fbpx Skip to main content

In this MD Newsline exclusive interview with pulmonologist and critical care physician Dr. Komal Parikh, we discuss treatment strategies for patients with severe asthma and how to avoid asthma exacerbations and emergency visits for asthma.

MD Newsline:

How can we equip patients to avoid asthma exacerbations and emergency visits for asthma?

Dr. Komal Parikh:

“I think this comes down to establishing a rapport with the patient. A lot of pulmonologists will see patients starting at age 18 and then for the rest of their lives, ideally. And having that rapport and giving that trust to the patient and telling them, ‘if you feel like you’re having an asthma exacerbation, come to the clinic first.’

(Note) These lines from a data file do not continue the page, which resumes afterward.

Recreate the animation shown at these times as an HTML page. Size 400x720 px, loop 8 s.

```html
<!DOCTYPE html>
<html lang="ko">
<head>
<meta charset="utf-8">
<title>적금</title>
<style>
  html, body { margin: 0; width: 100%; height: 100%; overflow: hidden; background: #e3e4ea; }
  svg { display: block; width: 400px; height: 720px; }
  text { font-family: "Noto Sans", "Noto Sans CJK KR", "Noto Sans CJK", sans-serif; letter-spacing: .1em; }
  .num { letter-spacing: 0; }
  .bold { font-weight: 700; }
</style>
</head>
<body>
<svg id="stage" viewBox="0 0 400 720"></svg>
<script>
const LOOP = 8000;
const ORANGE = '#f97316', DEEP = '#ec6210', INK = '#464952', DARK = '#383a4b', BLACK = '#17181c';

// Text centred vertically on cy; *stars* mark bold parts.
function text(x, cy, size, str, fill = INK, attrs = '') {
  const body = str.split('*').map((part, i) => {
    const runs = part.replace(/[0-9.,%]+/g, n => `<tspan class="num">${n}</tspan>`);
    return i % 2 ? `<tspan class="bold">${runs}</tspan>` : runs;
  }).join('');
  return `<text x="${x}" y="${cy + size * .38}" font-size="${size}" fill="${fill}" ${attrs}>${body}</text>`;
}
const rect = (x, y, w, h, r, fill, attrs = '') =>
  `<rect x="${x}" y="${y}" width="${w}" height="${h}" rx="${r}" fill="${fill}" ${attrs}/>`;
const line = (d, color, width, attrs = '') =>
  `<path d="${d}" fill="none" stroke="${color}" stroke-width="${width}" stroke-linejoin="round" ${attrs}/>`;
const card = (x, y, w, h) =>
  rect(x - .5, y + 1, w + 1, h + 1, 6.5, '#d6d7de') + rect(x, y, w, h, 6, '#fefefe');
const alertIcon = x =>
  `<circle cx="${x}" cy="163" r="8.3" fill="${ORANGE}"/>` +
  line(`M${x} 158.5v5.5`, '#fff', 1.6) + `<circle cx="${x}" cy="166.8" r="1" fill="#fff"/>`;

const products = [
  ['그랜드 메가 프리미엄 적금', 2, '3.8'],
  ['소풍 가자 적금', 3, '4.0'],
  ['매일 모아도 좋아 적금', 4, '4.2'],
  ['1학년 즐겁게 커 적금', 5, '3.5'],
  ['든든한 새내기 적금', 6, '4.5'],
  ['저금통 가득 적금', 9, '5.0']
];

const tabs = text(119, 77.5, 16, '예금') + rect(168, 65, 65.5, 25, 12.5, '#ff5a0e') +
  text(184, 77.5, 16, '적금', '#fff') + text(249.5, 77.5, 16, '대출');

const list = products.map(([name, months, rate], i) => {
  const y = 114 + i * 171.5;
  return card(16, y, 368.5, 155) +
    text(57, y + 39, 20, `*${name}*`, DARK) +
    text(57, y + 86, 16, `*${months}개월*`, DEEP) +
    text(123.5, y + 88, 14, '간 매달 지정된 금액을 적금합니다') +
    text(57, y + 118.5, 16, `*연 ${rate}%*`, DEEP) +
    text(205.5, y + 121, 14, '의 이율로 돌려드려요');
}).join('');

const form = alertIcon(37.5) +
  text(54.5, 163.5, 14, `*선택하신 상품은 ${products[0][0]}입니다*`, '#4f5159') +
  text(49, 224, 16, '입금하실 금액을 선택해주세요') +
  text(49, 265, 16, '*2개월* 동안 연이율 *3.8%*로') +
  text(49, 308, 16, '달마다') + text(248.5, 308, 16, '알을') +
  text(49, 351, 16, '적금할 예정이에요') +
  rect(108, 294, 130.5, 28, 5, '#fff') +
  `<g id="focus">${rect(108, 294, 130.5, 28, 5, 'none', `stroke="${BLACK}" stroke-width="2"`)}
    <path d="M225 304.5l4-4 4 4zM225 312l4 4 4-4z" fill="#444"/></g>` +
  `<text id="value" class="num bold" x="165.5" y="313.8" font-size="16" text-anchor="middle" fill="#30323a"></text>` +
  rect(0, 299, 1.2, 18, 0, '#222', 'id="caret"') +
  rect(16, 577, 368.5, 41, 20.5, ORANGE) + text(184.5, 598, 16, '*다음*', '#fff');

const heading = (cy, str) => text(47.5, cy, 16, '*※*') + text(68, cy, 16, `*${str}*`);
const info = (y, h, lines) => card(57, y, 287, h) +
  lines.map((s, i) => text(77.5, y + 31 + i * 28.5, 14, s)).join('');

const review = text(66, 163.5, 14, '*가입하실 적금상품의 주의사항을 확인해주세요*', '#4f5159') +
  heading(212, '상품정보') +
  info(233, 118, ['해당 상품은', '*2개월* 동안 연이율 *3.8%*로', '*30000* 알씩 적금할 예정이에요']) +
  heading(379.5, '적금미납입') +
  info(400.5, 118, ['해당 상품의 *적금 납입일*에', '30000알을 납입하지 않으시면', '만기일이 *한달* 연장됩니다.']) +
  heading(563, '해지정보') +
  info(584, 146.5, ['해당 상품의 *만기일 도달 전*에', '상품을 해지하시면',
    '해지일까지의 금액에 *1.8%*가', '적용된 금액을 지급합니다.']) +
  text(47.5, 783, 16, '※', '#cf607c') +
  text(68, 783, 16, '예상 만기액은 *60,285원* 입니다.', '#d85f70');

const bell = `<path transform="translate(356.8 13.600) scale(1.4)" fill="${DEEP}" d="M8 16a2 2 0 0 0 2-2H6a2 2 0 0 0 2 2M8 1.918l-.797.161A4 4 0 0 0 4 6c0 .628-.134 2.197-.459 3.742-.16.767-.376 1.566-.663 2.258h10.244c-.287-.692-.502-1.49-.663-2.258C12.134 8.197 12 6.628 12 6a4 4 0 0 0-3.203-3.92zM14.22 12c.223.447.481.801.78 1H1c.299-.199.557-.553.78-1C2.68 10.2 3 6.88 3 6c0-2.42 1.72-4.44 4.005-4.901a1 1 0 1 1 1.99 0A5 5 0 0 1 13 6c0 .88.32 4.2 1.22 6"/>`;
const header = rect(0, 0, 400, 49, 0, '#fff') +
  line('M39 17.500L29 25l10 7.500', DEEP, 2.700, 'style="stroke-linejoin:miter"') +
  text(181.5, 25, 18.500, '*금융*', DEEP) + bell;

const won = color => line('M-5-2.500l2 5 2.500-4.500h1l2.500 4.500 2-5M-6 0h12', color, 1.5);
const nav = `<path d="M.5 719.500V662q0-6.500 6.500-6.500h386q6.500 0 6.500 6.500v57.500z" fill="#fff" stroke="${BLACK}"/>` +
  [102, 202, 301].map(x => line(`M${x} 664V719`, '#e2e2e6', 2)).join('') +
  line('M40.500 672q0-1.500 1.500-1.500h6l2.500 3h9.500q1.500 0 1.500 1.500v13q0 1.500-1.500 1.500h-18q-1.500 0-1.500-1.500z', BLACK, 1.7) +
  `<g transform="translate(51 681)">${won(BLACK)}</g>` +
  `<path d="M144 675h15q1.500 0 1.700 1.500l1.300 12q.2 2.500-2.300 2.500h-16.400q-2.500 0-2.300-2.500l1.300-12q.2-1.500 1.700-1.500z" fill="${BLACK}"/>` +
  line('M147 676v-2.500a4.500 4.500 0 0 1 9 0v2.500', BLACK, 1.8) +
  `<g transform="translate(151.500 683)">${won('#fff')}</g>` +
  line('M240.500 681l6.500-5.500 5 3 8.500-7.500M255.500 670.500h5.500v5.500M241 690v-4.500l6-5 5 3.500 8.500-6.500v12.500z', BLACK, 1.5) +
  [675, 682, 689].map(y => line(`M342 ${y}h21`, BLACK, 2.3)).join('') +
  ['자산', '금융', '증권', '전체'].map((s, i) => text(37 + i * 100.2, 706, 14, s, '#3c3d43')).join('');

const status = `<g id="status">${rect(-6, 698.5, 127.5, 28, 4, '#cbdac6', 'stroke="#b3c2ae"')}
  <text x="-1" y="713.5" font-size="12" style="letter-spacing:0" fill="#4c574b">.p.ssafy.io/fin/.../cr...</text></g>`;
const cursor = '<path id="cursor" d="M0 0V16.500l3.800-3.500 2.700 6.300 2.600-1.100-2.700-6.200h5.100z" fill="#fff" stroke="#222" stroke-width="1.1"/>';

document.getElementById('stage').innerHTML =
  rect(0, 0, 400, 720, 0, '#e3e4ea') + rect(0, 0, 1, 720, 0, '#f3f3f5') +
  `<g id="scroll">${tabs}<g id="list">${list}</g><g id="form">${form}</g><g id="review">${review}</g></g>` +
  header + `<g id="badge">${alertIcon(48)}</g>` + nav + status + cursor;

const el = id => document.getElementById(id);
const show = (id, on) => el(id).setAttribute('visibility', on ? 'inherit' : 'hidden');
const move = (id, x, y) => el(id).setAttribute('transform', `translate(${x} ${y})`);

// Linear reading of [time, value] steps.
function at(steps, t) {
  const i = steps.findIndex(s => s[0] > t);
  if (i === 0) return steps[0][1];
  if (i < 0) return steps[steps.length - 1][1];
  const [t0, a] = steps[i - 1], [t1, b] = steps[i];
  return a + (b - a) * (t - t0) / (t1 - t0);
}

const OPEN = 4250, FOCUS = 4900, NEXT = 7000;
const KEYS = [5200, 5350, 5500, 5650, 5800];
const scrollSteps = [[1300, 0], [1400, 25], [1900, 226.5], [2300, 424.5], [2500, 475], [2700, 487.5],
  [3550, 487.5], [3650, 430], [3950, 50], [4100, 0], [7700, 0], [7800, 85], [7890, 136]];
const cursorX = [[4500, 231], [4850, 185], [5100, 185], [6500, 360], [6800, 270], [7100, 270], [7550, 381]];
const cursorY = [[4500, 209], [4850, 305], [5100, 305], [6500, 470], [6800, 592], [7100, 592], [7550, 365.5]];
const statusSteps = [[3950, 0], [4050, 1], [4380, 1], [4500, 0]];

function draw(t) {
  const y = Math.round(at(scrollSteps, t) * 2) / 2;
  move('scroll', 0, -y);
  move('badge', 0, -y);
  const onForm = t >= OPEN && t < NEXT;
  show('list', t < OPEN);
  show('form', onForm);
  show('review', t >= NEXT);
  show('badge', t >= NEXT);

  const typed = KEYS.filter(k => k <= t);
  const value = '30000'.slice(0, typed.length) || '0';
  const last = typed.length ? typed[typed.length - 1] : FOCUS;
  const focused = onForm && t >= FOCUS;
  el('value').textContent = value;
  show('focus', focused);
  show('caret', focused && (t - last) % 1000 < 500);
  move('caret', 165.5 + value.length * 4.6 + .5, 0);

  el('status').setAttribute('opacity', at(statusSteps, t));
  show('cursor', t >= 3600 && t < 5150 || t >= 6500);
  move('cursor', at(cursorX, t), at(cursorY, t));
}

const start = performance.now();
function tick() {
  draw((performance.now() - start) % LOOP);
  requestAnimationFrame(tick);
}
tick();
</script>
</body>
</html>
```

Constant reiteration of that point and education make it easier for patients to call up their pulmonologist or call up the clinic and say, ‘I’m not feeling well. I’d like to get seen in clinic today.’ A lot of pulmonologists will make access very easy for these patients and plug them into their clinic.

And we can give injections, steroids, [and] nebulizer treatments in clinic. So educating patients on these points and having them come to clinic first, making sure that understanding is achieved, and having that asthma action plan—all of those steps together can help in making sure that we avoid these ED visits.”

 

MD Newsline:

What is your treatment strategy for patients with severe asthma?

Dr. Komal Parikh:

“For patients with severe asthma, I tend to give them a little bit more attention because, for a lot of these patients, the severity of their asthma is very, very debilitating. I have some patients that don’t even leave their house, or they can’t even live in their house because they have asthma exacerbations in their own living situation.

You May Also Like::  The Real Effects Of Chemicals In Tobacco Products On Patient Health

So all of these patients get a very thorough workup along with the typical HPI, getting an accurate history, getting a good idea of what their triggers and exacerbations are like. Seeing what helps them, what makes them better. Then, aside from all of that, I work them up with a full CBC, checking eosinophils, IgE levels, a RAST (radioallergosorbent) panel, and I do allergy testing.

And after maximal inhaler therapy, including an inhaled corticosteroid and then a LAMA (long-acting muscarinic antagonist) and a LABA (long-acting beta-agonist), I’ll consider immunotherapy. So at that point, we’ll talk about the biologics and targeting different cytokines and other markers of inflammation in these patients.”

 

Responses have been condensed and lightly edited.

Share this article